Initially, Germany had sought to exempt the new gas levy from VAT, but this was rejected by the European Commission.

The levy, which will begin to be charged to all consumers from Oct. 1, has been calculated by gas market manager Trading Hub Europe (THE) at 2.419 euro cents/kWh (Eur24.19/MWh).

This means an additional cost to a German household of four of an estimated Eur480/year.

"Rising energy prices are a major burden for many citizens," Scholz said. "The federal government therefore decided today to reduce the VAT on gas consumption to 7% for a limited period of time," he said.

Reducing VAT on gas could, however, see less inclination to save gas despite German officials having said in recent weeks that gas consumption needed to be reduced by 20% to make it safely through the next two winters.

German wholesale gas prices remain among the highest in Europe, with the THE month-ahead price hitting a new record high of Eur227.48/MWh on Aug. 17, according to Platts price assessments by S&P Global Commodity Insights.

Economy minister Robert Habeck welcomed the announcement of the temporary reduction in VAT on gas.

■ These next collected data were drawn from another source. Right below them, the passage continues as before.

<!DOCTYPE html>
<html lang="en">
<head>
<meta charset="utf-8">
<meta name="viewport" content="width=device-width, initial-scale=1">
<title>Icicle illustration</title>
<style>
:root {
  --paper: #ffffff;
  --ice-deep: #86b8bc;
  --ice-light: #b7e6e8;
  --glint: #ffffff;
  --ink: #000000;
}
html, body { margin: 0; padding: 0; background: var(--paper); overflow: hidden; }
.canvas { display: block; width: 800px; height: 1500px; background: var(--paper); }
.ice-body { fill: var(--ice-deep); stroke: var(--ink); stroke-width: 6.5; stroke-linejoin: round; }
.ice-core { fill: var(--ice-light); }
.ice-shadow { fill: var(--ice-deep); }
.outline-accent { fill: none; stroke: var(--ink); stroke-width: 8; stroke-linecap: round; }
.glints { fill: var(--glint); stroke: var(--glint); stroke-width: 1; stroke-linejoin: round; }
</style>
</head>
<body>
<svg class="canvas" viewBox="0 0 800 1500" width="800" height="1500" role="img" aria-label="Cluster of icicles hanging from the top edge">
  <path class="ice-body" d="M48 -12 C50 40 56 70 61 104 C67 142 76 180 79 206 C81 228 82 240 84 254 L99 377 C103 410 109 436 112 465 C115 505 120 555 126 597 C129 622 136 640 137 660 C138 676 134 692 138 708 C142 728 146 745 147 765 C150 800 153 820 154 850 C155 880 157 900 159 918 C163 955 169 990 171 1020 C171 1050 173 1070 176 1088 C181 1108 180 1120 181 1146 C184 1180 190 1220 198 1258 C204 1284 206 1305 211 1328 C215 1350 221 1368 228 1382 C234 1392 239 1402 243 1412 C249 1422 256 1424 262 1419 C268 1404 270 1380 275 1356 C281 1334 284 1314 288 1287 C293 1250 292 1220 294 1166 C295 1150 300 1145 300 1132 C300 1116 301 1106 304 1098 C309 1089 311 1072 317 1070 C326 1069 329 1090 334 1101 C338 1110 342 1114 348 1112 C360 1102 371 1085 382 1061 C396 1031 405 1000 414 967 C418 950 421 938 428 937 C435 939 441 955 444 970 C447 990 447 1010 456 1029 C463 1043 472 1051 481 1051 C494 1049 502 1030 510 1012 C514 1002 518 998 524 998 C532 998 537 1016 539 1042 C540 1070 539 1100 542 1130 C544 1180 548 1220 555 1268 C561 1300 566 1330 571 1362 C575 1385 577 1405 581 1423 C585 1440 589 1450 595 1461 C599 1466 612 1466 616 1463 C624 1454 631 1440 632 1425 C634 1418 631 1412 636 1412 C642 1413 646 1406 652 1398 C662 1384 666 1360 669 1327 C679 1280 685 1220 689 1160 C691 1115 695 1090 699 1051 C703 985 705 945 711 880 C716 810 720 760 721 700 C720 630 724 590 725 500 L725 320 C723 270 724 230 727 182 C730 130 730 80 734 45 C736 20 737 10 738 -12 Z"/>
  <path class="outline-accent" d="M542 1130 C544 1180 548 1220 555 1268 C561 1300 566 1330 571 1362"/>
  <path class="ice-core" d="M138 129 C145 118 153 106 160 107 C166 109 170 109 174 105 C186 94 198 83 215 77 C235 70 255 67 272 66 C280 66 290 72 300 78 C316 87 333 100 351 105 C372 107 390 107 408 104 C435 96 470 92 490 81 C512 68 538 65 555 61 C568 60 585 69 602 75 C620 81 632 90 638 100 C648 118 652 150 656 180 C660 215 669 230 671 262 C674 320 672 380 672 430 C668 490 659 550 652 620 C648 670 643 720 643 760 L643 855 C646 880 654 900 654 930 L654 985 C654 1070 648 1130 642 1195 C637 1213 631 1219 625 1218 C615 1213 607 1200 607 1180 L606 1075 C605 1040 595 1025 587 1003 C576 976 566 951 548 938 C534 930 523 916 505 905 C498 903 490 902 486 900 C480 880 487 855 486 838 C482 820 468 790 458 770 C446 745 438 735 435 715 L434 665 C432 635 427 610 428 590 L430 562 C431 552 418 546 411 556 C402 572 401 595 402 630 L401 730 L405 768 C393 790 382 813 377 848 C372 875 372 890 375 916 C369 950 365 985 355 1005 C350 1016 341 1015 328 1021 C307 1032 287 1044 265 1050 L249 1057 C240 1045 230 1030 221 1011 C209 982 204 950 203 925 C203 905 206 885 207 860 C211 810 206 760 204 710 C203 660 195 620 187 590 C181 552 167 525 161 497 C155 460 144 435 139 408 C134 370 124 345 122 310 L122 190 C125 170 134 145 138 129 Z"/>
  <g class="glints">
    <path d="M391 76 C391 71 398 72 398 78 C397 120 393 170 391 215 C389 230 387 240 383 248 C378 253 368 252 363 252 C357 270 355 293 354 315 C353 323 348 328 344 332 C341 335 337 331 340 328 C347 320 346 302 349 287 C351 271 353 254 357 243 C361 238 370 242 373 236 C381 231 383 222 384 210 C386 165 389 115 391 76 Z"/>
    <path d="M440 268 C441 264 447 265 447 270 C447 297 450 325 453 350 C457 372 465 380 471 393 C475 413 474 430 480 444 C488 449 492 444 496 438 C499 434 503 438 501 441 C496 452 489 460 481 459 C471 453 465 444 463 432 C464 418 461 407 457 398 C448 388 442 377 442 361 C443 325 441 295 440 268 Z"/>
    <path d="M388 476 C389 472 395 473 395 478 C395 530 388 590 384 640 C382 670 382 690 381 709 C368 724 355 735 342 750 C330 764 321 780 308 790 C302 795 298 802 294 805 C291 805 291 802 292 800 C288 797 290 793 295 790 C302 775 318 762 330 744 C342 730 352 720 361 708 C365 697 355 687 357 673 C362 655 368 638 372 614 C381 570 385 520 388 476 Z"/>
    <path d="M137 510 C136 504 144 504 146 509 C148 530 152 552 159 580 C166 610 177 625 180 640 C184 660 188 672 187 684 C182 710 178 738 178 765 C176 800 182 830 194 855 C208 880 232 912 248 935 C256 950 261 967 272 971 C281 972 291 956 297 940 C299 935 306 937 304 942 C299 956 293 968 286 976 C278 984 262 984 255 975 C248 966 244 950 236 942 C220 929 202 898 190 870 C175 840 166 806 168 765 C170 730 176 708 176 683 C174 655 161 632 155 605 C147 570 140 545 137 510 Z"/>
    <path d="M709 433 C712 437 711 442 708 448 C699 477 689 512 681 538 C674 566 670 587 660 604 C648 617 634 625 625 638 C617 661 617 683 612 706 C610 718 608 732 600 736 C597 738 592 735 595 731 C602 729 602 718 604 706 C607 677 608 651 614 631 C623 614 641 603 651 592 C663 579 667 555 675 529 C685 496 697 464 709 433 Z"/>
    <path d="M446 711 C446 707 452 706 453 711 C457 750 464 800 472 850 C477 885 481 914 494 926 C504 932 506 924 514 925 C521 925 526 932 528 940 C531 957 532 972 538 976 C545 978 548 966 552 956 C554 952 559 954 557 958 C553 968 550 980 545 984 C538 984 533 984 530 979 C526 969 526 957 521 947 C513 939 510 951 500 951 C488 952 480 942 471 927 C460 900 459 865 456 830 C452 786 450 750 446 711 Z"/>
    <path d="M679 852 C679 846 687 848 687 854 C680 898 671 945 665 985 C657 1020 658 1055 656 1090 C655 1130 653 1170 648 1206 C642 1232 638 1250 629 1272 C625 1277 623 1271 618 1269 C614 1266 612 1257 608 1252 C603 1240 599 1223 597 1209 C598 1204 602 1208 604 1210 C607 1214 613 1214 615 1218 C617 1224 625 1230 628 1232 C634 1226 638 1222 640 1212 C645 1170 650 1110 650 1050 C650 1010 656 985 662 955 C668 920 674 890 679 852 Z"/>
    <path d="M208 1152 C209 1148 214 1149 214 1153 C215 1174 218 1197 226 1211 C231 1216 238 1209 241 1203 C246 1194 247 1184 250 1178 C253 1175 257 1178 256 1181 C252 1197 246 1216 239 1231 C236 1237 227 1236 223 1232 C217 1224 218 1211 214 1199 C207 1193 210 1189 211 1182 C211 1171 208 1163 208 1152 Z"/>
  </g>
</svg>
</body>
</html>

"It has always been clear that we do not want people to be burdened additionally by VAT on the gas levies. Since a direct tax exemption is not possible under European law, a temporary reduction in VAT on gas is logical," Habeck said.

He said the VAT cut "made sense" as it would be easier to implement and would reach consumers quickly.

Levy period

The new gas levy is being introduced to help offset the cost of utilities having to buy gas on the open market to replace lost Russian volumes.

Russia's Gazprom has reduced flows to Germany in the Nord Stream pipeline to just 20% of capacity.

German utility Uniper has been the worst affected by the cost of procuring replacement volumes, posting a net loss in the first half of more than Eur12 billion.

The new levy is due to be imposed from Oct. 1 until March 31, 2024, and the VAT reduction is set to remain in place for the duration of the tax.

"The federal government agrees that gas customers should not incur any additional burdens from the mandatory levying of VAT on gas surcharges," Scholz said.

"This applies in particular to the gas procurement levy you are aware of. However, it also applies to other surcharges such as the balancing charge," he said.

Scholz said the VAT reduction would represent "significant" relief from the additional burden caused by the levy.

"We expect companies to pass this reduction on to consumers on a one-to-one basis. We will also communicate this very clearly," Scholz said.

Third package

He also said that Germany would put together a third relief package to ease the pressure on citizens and companies in the coming weeks.

"We are confidentially discussing what the package will look like in the government. The question of fairness is crucial in order for the country to stay together during this crisis," he said.

Habeck agreed that targeted relief was important. "The question of fairness is key in this crisis and it needs a strong answer," he said.

"Some companies are feeling the effects of the energy crisis enormously, especially small and medium-sized enterprises. It is important that companies receive targeted support here."